▶ DATA IN THIS EXERCISE

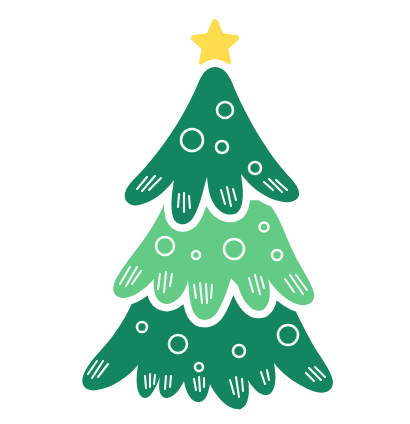
<!DOCTYPE html>
<html lang="en">
<head>
<meta charset="utf-8">
<title>Christmas tree</title>
<style>
:root {
  --paper: #fefefe;
  --pine: #138560;
  --mint: #63cb86;
  --star: #fddc4e;
  --snow: #f4fcf6;
}
html, body { margin: 0; height: 100%; overflow: hidden; background: var(--paper); }
.tree { display: block; width: 410px; height: 424px; }
.pine { fill: var(--pine); }
.mint { fill: var(--mint); }
.gap { fill: var(--paper); stroke: var(--paper); stroke-width: 15; stroke-linejoin: round; }
.star { fill: var(--star); stroke: var(--star); stroke-width: 6; stroke-linejoin: round; }
.baubles { fill: none; stroke: var(--snow); stroke-width: 2.6; }
.needles { fill: none; stroke: var(--snow); stroke-width: 2.1; stroke-linecap: round; }
</style>
</head>
<body>
<svg class="tree" viewBox="0 0 410 424" role="img" aria-label="Christmas tree with a yellow star">
  <defs>
    <path id="top-tier" d="M215 67C222 67 227 72 231 80C242 108 262 145 285 172C292 180 300 187 299 195C297 204 284 203 275 200C261 195 250 186 241 174C243 188 245 204 238 212C230 218 219 213 214 204C209 196 208 187 207 177C203 190 200 207 193 218C187 227 176 226 173 217C170 207 172 193 174 180C165 192 153 202 139 205C130 207 123 201 125 193C127 184 139 175 148 164C169 139 187 111 200 79C204 71 209 67 215 67Z"/>
    <path id="middle-tier" d="M165 202L266 200C277 212 283 228 290 245C297 262 310 279 314 293C316 304 305 308 294 303C283 298 275 289 268 279C271 292 271 304 263 310C252 314 243 302 238 286C235 282 232 280 231 278C228 288 223 304 216 314C209 322 199 322 194 313C189 303 189 290 188 280C186 291 178 303 167 304C156 303 153 293 154 279C146 288 135 297 124 298C113 298 111 289 116 279C129 256 151 236 165 202Z"/>
  </defs>

  <polygon class="star" points="215,22 221,36 236,38 225,48 228,62 215,55 202,62 205,48 194,38 209,36"/>

  <g id="bottom-branches">
    <path class="pine" d="M135 295L288 294C295 310 303 327 312 343C320 357 332 371 333 382C333 392 323 395 313 391C299 386 284 376 274 363C276 374 277 388 270 394C262 398 254 390 248 380C250 392 249 405 241 409C229 411 217 398 210 384C208 393 207 400 200 402C191 403 186 393 184 381C180 390 174 397 167 398C159 398 158 388 160 377C156 387 151 398 145 398C137 397 135 383 138 365C128 377 112 388 97 390C87 392 80 386 83 376C87 363 102 350 112 337C122 323 130 310 135 295Z"/>
    <g class="baubles">
      <circle cx="142" cy="327" r="5"/>
      <circle cx="178" cy="344" r="9"/>
      <circle cx="239" cy="351" r="6"/>
      <circle cx="288" cy="335" r="10"/>
      <circle cx="199" cy="367" r="4"/>
    </g>
    <path class="needles" d="M88 374L97 361M92 378L103 361M98 377L108 364M145 376L146 388M150 374V387M155 375L154 384M166 376L165 389M171 376L170 387M194 379L196 390M199 377L200 391M204 378V387M230 380L234 394M236 377L239 397M242 379L243 391M261 372L265 384M267 370L269 380M306 373L314 381M309 368L321 380M315 367L325 377"/>
  </g>

  <g id="middle-branches">
    <use href="#middle-tier" class="gap"/>
    <use href="#middle-tier" class="mint"/>
    <g class="baubles">
      <circle cx="165" cy="246" r="9"/>
      <circle cx="196" cy="255" r="4"/>
      <circle cx="234" cy="249" r="10"/>
      <circle cx="264" cy="227" r="4.5"/>
      <circle cx="277" cy="255" r="5"/>
    </g>
    <path class="needles" d="M120 284L130 267M126 286L137 267M132 284L141 271M160 274L158 289M166 272L164 292M172 274L170 286M194 285L196 298M200 283L202 303M206 284L207 303M212 285L211 298M249 278L253 292M255 275L260 294M261 277L264 288M285 279L294 292M290 275L303 294M296 275L307 290"/>
  </g>

  <g id="top-branches">
    <use href="#top-tier" class="gap"/>
    <use href="#top-tier" class="pine"/>
    <g class="baubles">
      <circle cx="225" cy="110" r="8"/>
      <circle cx="192" cy="140" r="11"/>
      <circle cx="222" cy="147" r="6"/>
      <circle cx="255" cy="168" r="6"/>
    </g>
    <path class="needles" d="M137 189L147 177M142 191L155 176M149 190L161 178M179 194L178 207M184 193L184 212M189 196L190 208M221 190L225 204M227 187L231 206M233 189L236 200M264 182L273 190M269 179L282 192M276 180L287 190"/>
  </g>
</svg>
</body>
</html>
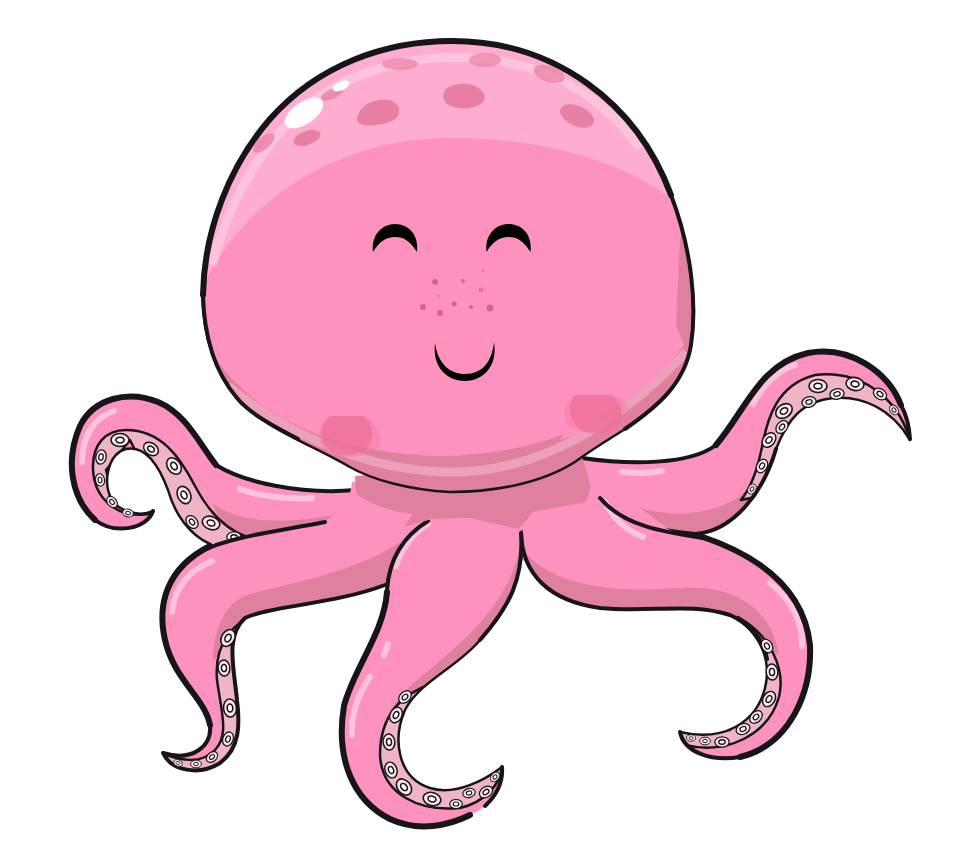
<!DOCTYPE html>
<html lang="en">
<head>
<meta charset="utf-8">
<title>Smiling pink octopus</title>
<style>
:root{--ink:#17151a;--pink:#fd92bf;--shade:#e0809f;--light:#feacd0;--glow:#fec3dc;--spot:#e87fa4;--band:#f0b5c4;--cheek:#ee6f98}
html,body{margin:0;background:#fff;overflow:hidden}
svg{display:block;width:957px;height:847px}
.skin{fill:var(--pink)}
.shade{fill:var(--shade)}
.light{fill:var(--light)}
.band{fill:var(--band);stroke:var(--ink);stroke-width:2.5;stroke-linejoin:round}
.thin,.line,.bold{fill:none;stroke:var(--ink);stroke-linecap:round;stroke-linejoin:round}
.thin{stroke-width:2.5}
.line{stroke-width:4}
.bold{stroke-width:6}
.shine{fill:none;stroke:var(--glow);stroke-width:6;stroke-linecap:round}
.spot{fill:var(--spot)}
.freckle{fill:#d9628c}
.cheek{fill:var(--cheek)}
</style>
</head>
<body>
<svg viewBox="0 0 957 847" role="img" aria-label="Smiling pink octopus">
<defs>
<g id="sucker">
<ellipse rx="9" ry="6.5" fill="#fbe3ea" stroke="#17151a" stroke-width="1.6"/>
<ellipse rx="4" ry="2.8" fill="#fff" stroke="#17151a" stroke-width="1.6"/>
</g>
<path id="head-shape" d="M452 41C555 41 637 103 671 195C692 250 697 305 691 345C685 382 660 405 625 429C608 440 596 447 582 457C550 481 500 492 450 492C410 490 372 480 348 466C310 444 262 427 237 398C207 362 200 315 203 275C210 212 235 160 270 119C318 65 385 41 452 41Z"/>
<clipPath id="head-clip"><use href="#head-shape"/></clipPath>
<path id="curl-shape" d="M356 490C300 495 243 482 216 465C199 443 185 413 158 402C128 390 94 398 80 426C65 460 71 498 95 520C115 535 147 529 153 511C140 517 120 512 112 500C102 482 108 454 126 449C146 445 159 466 168 490C175 515 190 535 210 544L245 537L345 520Z"/>
<clipPath id="curl-clip"><use href="#curl-shape"/></clipPath>
<path id="left-shape" d="M325 522C280 531 227 537 200 552C166 573 158 605 165 640C174 680 205 698 210 725C212 746 193 762 163 753C171 771 199 776 220 763C240 748 240 725 237 700C234 668 225 636 245 618C270 606 335 604 385 585L425 522Z"/>
<clipPath id="left-clip"><use href="#left-shape"/></clipPath>
<path id="middle-shape" d="M430 520C402 537 389 560 387 590C384 633 353 670 344 706C335 760 354 801 390 819C420 833 460 825 485 806C498 794 503 780 502 767C485 780 455 796 430 788C398 778 392 740 405 710C420 681 458 667 480 640C510 606 524 578 521 530Z"/>
<clipPath id="middle-clip"><use href="#middle-shape"/></clipPath>
<path id="right-shape" d="M521 530C522 575 550 601 600 608C650 613 690 602 730 615C760 631 772 660 765 688C756 724 722 742 680 732C684 752 711 762 740 757C790 745 812 692 810 645C804 589 760 558 710 539C670 533 625 528 600 498Z"/>
<clipPath id="right-clip"><use href="#right-shape"/></clipPath>
<path id="wave-shape" d="M582 458C630 465 690 465 716 445C746 410 759 364 808 353C860 344 907 386 910 440C891 408 862 396 834 398C801 401 787 421 776 449C764 490 735 531 695 534C660 531 624 524 600 498L560 480Z"/>
<clipPath id="wave-clip"><use href="#wave-shape"/></clipPath>
</defs>

<g id="tentacle-curl">
<use href="#curl-shape" class="skin"/>
<g clip-path="url(#curl-clip)">
<path class="shade" d="M212 503C245 528 300 522 350 512L345 540H230Z"/>
<path class="band" d="M153 513C120 521 94 500 93 469C92 444 106 430 126 430C161 430 180 457 195 486C208 511 225 529 247 537L210 550L160 500L130 440L106 470L115 506Z"/>
</g>
<path class="shine" d="M82 462C82 435 95 417 114 411M240 489C262 497 290 499 312 498"/>
<path class="thin" d="M153 511C140 517 120 512 112 500C102 482 108 454 126 449C146 445 159 466 168 490C175 515 190 535 210 544"/>
<path class="bold" d="M216 465C199 443 185 413 158 402C128 390 94 398 80 426C65 460 71 498 95 520"/>
<path class="line" d="M356 490C300 495 243 482 216 465M95 520C115 535 147 529 153 511"/>
<use href="#sucker" transform="translate(120 440)"/>
<use href="#sucker" transform="translate(151 449) rotate(35) scale(.9)"/>
<use href="#sucker" transform="translate(174 466) rotate(55)"/>
<use href="#sucker" transform="translate(184 495) rotate(65)"/>
<use href="#sucker" transform="translate(211 523) rotate(20)"/>
<use href="#sucker" transform="translate(192 522) rotate(50) scale(.8)"/>
<use href="#sucker" transform="translate(234 537) scale(.8)"/>
<use href="#sucker" transform="translate(101 457) rotate(100) scale(.8)"/>
<use href="#sucker" transform="translate(100 480) rotate(80) scale(.7)"/>
<use href="#sucker" transform="translate(112 502) rotate(50) scale(.7)"/>
<use href="#sucker" transform="translate(128 513) rotate(15) scale(.6)"/>
</g>

<g id="tentacle-wave">
<use href="#wave-shape" class="skin"/>
<g clip-path="url(#wave-clip)">
<path class="shade" d="M755 480C737 508 690 522 640 508L690 545L750 520Z"/>
<path class="band" d="M910 440C897 396 860 370 815 375C776 385 767 420 762 447C757 472 750 489 741 500L765 495L800 420L850 405Z"/>
</g>
<path class="shine" d="M753 404C766 380 780 370 795 365M622 472C640 474 652 473 662 471"/>
<path class="thin" d="M910 440C891 408 862 396 834 398C801 401 787 421 776 449"/>
<path class="line" d="M582 458C630 465 690 465 716 445M776 449C764 490 735 531 695 534C660 531 624 524 600 498"/>
<path class="bold" d="M716 445C746 410 759 364 808 353C850 345 888 372 901 405"/>
<path class="line" d="M901 405Q909 420 910 439"/>
<use href="#sucker" transform="translate(818 386)"/>
<use href="#sucker" transform="translate(855 384) rotate(10)"/>
<use href="#sucker" transform="translate(837 394) rotate(-10) scale(.8)"/>
<use href="#sucker" transform="translate(809 402) rotate(-15) scale(.8)"/>
<use href="#sucker" transform="translate(784 411) rotate(-35)"/>
<use href="#sucker" transform="translate(769 440) rotate(-50) scale(.9)"/>
<use href="#sucker" transform="translate(782 427) rotate(-50) scale(.8)"/>
<use href="#sucker" transform="translate(762 466) rotate(-60) scale(.8)"/>
<use href="#sucker" transform="translate(752 489) rotate(-60) scale(.6)"/>
<use href="#sucker" transform="translate(880 394) rotate(35) scale(.8)"/>
<use href="#sucker" transform="translate(894 410) rotate(50) scale(.6)"/>
</g>

<path id="body" class="skin" d="M352 482C350 505 335 515 322 523L390 585L430 600H500L522 560L600 600L690 540L600 495L582 458Z"/>

<g id="tentacle-left">
<use href="#left-shape" class="skin"/>
<g clip-path="url(#left-clip)">
<path class="shade" d="M410 535C365 570 300 581 250 594C225 602 214 627 213 660L240 640L270 615L400 595Z"/>
<path class="band" d="M270 611C232 617 214 645 217 680C222 715 229 735 215 750C201 765 181 760 163 754L185 780L235 770L250 700L235 640Z"/>
</g>
<path class="shine" d="M172 612C174 587 190 570 212 561"/>
<path class="line" d="M325 522C280 531 227 537 200 552M210 725C212 746 193 762 163 753C171 771 199 776 220 763C240 748 240 725 237 700C234 668 225 636 245 618C270 606 335 604 385 585"/>
<path class="bold" d="M210 546C166 568 157 605 165 640C174 680 205 698 210 725"/>
<use href="#sucker" transform="translate(228 638) rotate(-60)"/>
<use href="#sucker" transform="translate(224 668) rotate(85) scale(.9)"/>
<use href="#sucker" transform="translate(230 708) rotate(85)"/>
<use href="#sucker" transform="translate(228 739) rotate(110) scale(.8)"/>
<use href="#sucker" transform="translate(212 757) rotate(-40) scale(.7)"/>
<use href="#sucker" transform="translate(196 764) scale(.6)"/>
<use href="#sucker" transform="translate(178 763) rotate(15) scale(.5)"/>
</g>

<g id="tentacle-right">
<use href="#right-shape" class="skin"/>
<g clip-path="url(#right-clip)">
<path class="shade" d="M521 548C555 590 620 592 680 588C735 584 772 610 779 655L750 640L700 620H560Z"/>
<path class="band" d="M738 617C769 634 786 668 779 697C768 735 727 755 685 745L675 732L730 730L762 690L760 650Z"/>
</g>
<path class="shine" d="M605 502C613 518 625 530 643 537M770 583C792 600 803 623 802 646"/>
<path class="thin" d="M730 615C760 631 772 660 765 688C756 724 722 742 680 732"/>
<path class="line" d="M521 532C522 575 550 601 600 608C650 613 690 602 730 615C752 625 764 640 767 659M680 732C684 752 711 762 740 757M600 498C625 528 670 533 710 539"/>
<path class="bold" d="M700 536C760 556 804 589 810 645C812 692 790 745 740 757"/>
<use href="#sucker" transform="translate(767 646) rotate(60) scale(.8)"/>
<use href="#sucker" transform="translate(772 672) rotate(85) scale(.9)"/>
<use href="#sucker" transform="translate(769 699) rotate(-60) scale(.9)"/>
<use href="#sucker" transform="translate(756 717) rotate(-45) scale(.8)"/>
<use href="#sucker" transform="translate(743 729) rotate(-25) scale(.8)"/>
<use href="#sucker" transform="translate(722 742) scale(.8)"/>
<use href="#sucker" transform="translate(705 741) scale(.6)"/>
<use href="#sucker" transform="translate(691 738) scale(.5)"/>
</g>

<g id="tentacle-middle">
<use href="#middle-shape" class="skin"/>
<g clip-path="url(#middle-clip)">
<path class="shade" d="M522 535C515 590 480 626 448 654C426 674 400 690 390 712L420 705L500 650L530 570Z"/>
<path class="band" d="M438 682C395 694 380 721 380 755C382 795 420 812 460 808C485 802 500 785 502 767L440 780L405 750L410 705Z"/>
</g>
<path class="shine" d="M396 566C403 546 413 533 428 524M352 735C351 712 359 693 370 677M384 655L388 644"/>
<path class="thin" d="M502 767C485 780 455 796 430 788C398 778 392 740 405 710C420 681 458 667 480 640"/>
<path class="line" d="M428 521C402 537 389 560 387 590M480 640C510 606 524 578 521 533M502 767C503 780 498 794 485 806"/>
<path class="bold" d="M387 592C384 633 353 670 344 706C335 760 354 801 390 819C418 832 448 826 470 815"/>
<use href="#sucker" transform="translate(405 697) rotate(-45) scale(.8)"/>
<use href="#sucker" transform="translate(396 715) rotate(-65) scale(.9)"/>
<use href="#sucker" transform="translate(389 742) rotate(85) scale(.9)"/>
<use href="#sucker" transform="translate(391 770) rotate(70) scale(.9)"/>
<use href="#sucker" transform="translate(404 787) rotate(50)"/>
<use href="#sucker" transform="translate(432 799) rotate(15)"/>
<use href="#sucker" transform="translate(456 804) scale(.7)"/>
<use href="#sucker" transform="translate(469 793) rotate(-15) scale(.7)"/>
<use href="#sucker" transform="translate(486 792) rotate(-35) scale(.8)"/>
<use href="#sucker" transform="translate(495 777) rotate(-50) scale(.6)"/>
</g>

<path id="neck-shadow" class="shade" d="M355 476L356 494C372 505 396 513 413 514L404 527L432 519L470 518L519 529L533 512L586 502L591 487L582 457Z"/>

<g id="head">
<use href="#head-shape" class="skin"/>
<g clip-path="url(#head-clip)">
<path class="light" d="M190 320C225 205 335 138 450 138C540 138 620 158 680 205L660 30H190Z"/>
<path fill="none" stroke="var(--glow)" stroke-width="9" d="M212 265C232 190 275 120 335 87C400 52 480 48 550 75C590 92 620 120 640 148"/>
<path class="shade" d="M205 340C235 400 310 453 440 456C560 455 640 405 684 345L676 325L680 240L684 215L705 260V370L590 470L450 500L330 470L210 400Z"/>
<path fill="none" stroke="#eda0b9" stroke-width="9" d="M228 386C290 437 370 470 445 472C540 474 620 422 686 352"/>
<path class="skin" d="M648 374L638 390L620 386L617 400L590 430L560 440L600 380L665 345Z"/>
</g>
<g id="cheeks">
<path class="cheek" opacity=".3" d="M329 416H365C378 424 384 438 378 448C368 460 335 460 322 448C316 435 320 423 329 416Z"/>
<path class="cheek" opacity=".75" d="M330 416H363C374 424 375 439 366 449C355 458 335 457 326 447C318 437 321 424 330 416Z"/>
<path class="cheek" opacity=".3" d="M575 395H616C629 403 634 416 628 426C612 437 580 436 567 424C561 412 566 401 575 395Z"/>
<path class="cheek" opacity=".75" d="M576 395H611C622 403 625 416 618 425C606 436 585 436 575 425C568 414 568 402 576 395Z"/>
</g>
<g id="head-spots" class="spot">
<path d="M357 118C360 104 375 98 389 100C402 104 402 115 392 121C379 127 355 128 357 118Z"/>
<path d="M443 96C444 86 456 83 467 84C481 86 488 95 483 102C473 112 444 111 443 96Z"/>
<ellipse cx="577" cy="116" rx="18" ry="10" transform="rotate(24 577 116)"/>
<ellipse cx="307" cy="138" rx="14" ry="7" transform="rotate(-20 307 138)"/>
<ellipse cx="264" cy="143" rx="13" ry="6" transform="rotate(-42 264 143)" opacity=".75"/>
<ellipse cx="332" cy="94" rx="12" ry="5" transform="rotate(-25 332 94)" opacity=".8"/>
<ellipse cx="400" cy="64" rx="18" ry="6" opacity=".65"/>
<ellipse cx="485" cy="60" rx="16" ry="7" opacity=".65"/>
<ellipse cx="549" cy="74" rx="16" ry="8" transform="rotate(18 549 74)" opacity=".7"/>
</g>
<g id="head-highlights" fill="#fff">
<ellipse cx="304" cy="113" rx="22" ry="11" transform="rotate(-34 304 113)"/>
<ellipse cx="341" cy="86" rx="9" ry="4.5" transform="rotate(-25 341 86)"/>
</g>
<use href="#head-shape" class="thin"/>
<path class="bold" d="M203 295C204 230 230 165 270 119C318 65 385 41 452 41C555 41 637 103 671 195"/>
<path class="line" d="M671 195C692 250 697 305 691 345C685 382 660 405 625 429M203 295C204 335 214 371 237 398C250 414 275 427 298 439"/>
</g>

<g id="face">
<path id="eye" d="M373 252C371 235 382 224 395 224C409 224 419 235 417 252C410 241 404 237 395 237C386 237 379 242 373 252Z"/>
<use href="#eye" x="113.5"/>
<path id="smile" d="M435 343C438 364 450 374 465 374C482 374 492 362 494 342C498 366 483 381 465 381C447 381 432 367 435 343Z"/>
<g id="freckles" class="freckle">
<circle cx="435" cy="282" r="3"/><circle cx="463" cy="281" r="2"/><circle cx="481" cy="290" r="2.5" opacity=".6"/><circle cx="423" cy="307" r="3"/><circle cx="440" cy="313" r="3"/><circle cx="454" cy="304" r="2.5"/><circle cx="471" cy="307" r="2"/><circle cx="490" cy="308" r="3.5"/><circle cx="483" cy="271" r="1.5" opacity=".6"/><circle cx="439" cy="296" r="1.5" opacity=".5"/>
</g>
</g>
</svg>
</body>
</html>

▶ PROBLEM TO SOLVE
Only the lines that contain the string "clipPath" should be copied from the entries above.

▶ EXERCISE OUTPUT
<clipPath id="head-clip"><use href="#head-shape"/></clipPath>
<clipPath id="curl-clip"><use href="#curl-shape"/></clipPath>
<clipPath id="left-clip"><use href="#left-shape"/></clipPath>
<clipPath id="middle-clip"><use href="#middle-shape"/></clipPath>
<clipPath id="right-clip"><use href="#right-shape"/></clipPath>
<clipPath id="wave-clip"><use href="#wave-shape"/></clipPath>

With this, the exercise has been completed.